#### [What you need to do]
Where does the word "return" appear in the entries below? Copy each line that holds it.

[Source texts of formatted documents]

------------------------------------------------------------

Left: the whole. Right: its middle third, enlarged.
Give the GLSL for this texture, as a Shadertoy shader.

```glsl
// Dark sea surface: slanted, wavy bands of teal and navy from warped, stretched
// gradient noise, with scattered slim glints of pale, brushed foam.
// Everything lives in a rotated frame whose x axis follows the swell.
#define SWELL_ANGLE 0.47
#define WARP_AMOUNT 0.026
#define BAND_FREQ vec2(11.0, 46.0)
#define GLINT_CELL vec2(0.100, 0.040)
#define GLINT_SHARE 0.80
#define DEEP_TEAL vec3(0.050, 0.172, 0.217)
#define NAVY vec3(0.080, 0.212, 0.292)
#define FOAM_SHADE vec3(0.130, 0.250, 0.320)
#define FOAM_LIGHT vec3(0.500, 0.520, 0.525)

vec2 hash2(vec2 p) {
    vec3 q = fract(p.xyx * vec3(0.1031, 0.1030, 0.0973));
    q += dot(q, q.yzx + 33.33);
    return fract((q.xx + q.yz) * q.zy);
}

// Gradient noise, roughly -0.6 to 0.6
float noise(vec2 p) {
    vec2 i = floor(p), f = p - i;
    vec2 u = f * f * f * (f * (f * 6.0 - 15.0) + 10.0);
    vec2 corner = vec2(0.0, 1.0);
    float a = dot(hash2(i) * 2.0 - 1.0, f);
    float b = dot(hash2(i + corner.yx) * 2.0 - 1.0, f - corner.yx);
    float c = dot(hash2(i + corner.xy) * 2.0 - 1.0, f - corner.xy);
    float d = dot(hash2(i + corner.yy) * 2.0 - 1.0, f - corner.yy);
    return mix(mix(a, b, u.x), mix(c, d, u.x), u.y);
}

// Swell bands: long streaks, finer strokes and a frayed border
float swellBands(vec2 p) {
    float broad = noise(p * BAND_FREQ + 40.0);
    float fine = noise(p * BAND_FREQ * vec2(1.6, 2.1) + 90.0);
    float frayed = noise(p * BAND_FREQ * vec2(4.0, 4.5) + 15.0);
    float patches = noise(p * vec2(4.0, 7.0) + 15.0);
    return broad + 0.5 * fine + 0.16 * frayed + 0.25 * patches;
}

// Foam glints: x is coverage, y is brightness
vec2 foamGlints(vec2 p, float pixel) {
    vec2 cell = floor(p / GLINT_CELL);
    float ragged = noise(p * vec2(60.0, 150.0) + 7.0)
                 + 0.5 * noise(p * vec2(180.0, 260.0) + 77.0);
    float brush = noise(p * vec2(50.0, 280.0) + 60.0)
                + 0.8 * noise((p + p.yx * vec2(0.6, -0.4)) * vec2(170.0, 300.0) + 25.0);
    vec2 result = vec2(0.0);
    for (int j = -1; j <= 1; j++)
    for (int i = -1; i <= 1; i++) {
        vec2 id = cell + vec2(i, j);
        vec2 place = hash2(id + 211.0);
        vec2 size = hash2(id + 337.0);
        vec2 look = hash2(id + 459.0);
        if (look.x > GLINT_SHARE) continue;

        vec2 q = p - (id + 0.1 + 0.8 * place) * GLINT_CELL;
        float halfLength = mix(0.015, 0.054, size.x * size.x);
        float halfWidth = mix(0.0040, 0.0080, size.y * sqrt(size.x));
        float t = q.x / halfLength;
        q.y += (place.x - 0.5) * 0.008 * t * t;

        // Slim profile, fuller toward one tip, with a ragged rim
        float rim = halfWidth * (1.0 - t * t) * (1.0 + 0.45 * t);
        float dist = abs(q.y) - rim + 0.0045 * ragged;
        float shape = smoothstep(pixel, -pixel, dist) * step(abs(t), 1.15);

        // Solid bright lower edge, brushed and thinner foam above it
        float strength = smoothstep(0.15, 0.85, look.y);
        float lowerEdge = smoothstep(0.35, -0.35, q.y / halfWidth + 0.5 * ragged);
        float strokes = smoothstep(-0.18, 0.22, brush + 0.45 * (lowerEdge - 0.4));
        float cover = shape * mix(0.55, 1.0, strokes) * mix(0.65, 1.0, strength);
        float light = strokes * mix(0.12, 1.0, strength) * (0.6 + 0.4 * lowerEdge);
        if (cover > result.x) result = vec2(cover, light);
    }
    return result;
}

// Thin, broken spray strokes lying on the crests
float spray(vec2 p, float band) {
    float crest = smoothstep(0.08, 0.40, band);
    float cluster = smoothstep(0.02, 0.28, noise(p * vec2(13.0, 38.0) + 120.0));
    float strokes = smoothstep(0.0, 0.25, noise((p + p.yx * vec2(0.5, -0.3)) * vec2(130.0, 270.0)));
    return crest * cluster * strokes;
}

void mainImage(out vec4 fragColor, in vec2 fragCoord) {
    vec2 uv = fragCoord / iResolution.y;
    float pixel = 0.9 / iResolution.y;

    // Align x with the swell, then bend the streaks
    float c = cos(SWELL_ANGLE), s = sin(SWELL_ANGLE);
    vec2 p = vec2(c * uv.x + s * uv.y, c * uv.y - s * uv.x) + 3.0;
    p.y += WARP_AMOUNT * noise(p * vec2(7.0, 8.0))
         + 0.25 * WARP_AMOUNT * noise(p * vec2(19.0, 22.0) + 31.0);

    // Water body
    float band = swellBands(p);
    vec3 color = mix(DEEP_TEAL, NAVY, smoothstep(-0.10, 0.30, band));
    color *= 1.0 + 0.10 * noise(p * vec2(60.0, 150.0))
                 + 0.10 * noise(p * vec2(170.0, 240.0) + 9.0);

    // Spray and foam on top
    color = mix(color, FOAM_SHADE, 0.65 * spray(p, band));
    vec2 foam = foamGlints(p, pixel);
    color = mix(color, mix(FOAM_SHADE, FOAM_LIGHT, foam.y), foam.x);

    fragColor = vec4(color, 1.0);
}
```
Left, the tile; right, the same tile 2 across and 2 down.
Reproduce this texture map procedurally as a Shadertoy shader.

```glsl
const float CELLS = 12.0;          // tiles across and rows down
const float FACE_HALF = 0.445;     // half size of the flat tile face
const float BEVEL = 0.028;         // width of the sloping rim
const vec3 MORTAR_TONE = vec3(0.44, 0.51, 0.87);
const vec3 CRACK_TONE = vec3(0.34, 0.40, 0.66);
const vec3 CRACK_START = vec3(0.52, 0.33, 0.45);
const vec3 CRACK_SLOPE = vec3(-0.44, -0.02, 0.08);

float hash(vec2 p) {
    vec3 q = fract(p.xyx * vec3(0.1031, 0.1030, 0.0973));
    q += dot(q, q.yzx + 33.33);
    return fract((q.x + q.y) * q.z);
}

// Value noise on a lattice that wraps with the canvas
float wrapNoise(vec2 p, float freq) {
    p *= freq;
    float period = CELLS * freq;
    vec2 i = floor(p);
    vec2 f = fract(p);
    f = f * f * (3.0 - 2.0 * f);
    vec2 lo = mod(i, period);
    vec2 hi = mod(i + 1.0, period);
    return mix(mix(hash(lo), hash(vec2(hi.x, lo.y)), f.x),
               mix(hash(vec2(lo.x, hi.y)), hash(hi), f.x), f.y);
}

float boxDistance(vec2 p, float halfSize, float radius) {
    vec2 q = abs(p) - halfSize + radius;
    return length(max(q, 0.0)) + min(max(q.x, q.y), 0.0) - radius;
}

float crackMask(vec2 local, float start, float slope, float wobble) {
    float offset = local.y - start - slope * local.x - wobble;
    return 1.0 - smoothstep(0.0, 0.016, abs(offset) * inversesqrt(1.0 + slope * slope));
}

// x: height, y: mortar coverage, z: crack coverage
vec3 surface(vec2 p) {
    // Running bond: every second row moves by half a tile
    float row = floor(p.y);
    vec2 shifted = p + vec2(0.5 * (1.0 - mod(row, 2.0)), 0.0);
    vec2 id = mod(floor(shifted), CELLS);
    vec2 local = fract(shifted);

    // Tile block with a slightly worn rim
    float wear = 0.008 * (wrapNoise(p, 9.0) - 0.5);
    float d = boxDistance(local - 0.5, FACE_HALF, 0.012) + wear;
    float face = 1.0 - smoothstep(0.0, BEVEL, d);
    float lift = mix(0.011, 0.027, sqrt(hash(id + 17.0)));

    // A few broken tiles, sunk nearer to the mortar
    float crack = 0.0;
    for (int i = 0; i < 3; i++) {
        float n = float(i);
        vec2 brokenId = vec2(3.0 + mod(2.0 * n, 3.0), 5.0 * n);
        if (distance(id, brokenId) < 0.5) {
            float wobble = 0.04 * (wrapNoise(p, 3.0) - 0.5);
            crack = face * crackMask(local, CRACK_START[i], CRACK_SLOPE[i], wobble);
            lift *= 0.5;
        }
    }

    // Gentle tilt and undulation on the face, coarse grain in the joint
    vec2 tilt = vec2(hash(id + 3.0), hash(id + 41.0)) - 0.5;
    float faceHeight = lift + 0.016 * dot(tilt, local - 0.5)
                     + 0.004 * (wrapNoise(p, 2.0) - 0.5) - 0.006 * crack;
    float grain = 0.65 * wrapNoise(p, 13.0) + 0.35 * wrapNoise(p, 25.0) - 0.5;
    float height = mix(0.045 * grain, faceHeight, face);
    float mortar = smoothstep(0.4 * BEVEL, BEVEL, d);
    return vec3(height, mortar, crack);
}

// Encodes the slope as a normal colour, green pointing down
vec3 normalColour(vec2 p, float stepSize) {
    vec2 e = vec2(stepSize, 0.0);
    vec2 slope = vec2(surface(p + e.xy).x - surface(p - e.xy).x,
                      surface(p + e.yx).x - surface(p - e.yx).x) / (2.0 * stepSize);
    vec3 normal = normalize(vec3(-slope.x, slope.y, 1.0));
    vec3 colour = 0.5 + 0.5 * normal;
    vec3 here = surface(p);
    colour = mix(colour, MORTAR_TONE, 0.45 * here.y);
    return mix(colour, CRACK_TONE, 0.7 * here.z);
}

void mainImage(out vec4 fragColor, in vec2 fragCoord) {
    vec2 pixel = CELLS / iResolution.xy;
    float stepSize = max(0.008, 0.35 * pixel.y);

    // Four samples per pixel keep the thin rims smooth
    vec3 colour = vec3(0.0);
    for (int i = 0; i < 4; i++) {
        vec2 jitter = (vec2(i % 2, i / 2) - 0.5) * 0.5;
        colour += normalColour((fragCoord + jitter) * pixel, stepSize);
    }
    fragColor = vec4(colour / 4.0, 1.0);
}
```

------------------------------------------------------------

#### [Response area]
    return fract((q.xx + q.yz) * q.zy);
    return mix(mix(a, b, u.x), mix(c, d, u.x), u.y);
    return broad + 0.5 * fine + 0.16 * frayed + 0.25 * patches;
    return result;
    return crest * cluster * strokes;
    return fract((q.x + q.y) * q.z);
    return mix(mix(hash(lo), hash(vec2(hi.x, lo.y)), f.x),
    return length(max(q, 0.0)) + min(max(q.x, q.y), 0.0) - radius;
    return 1.0 - smoothstep(0.0, 0.016, abs(offset) * inversesqrt(1.0 + slope * slope));
    return vec3(height, mortar, crack);
    return mix(colour, CRACK_TONE, 0.7 * here.z);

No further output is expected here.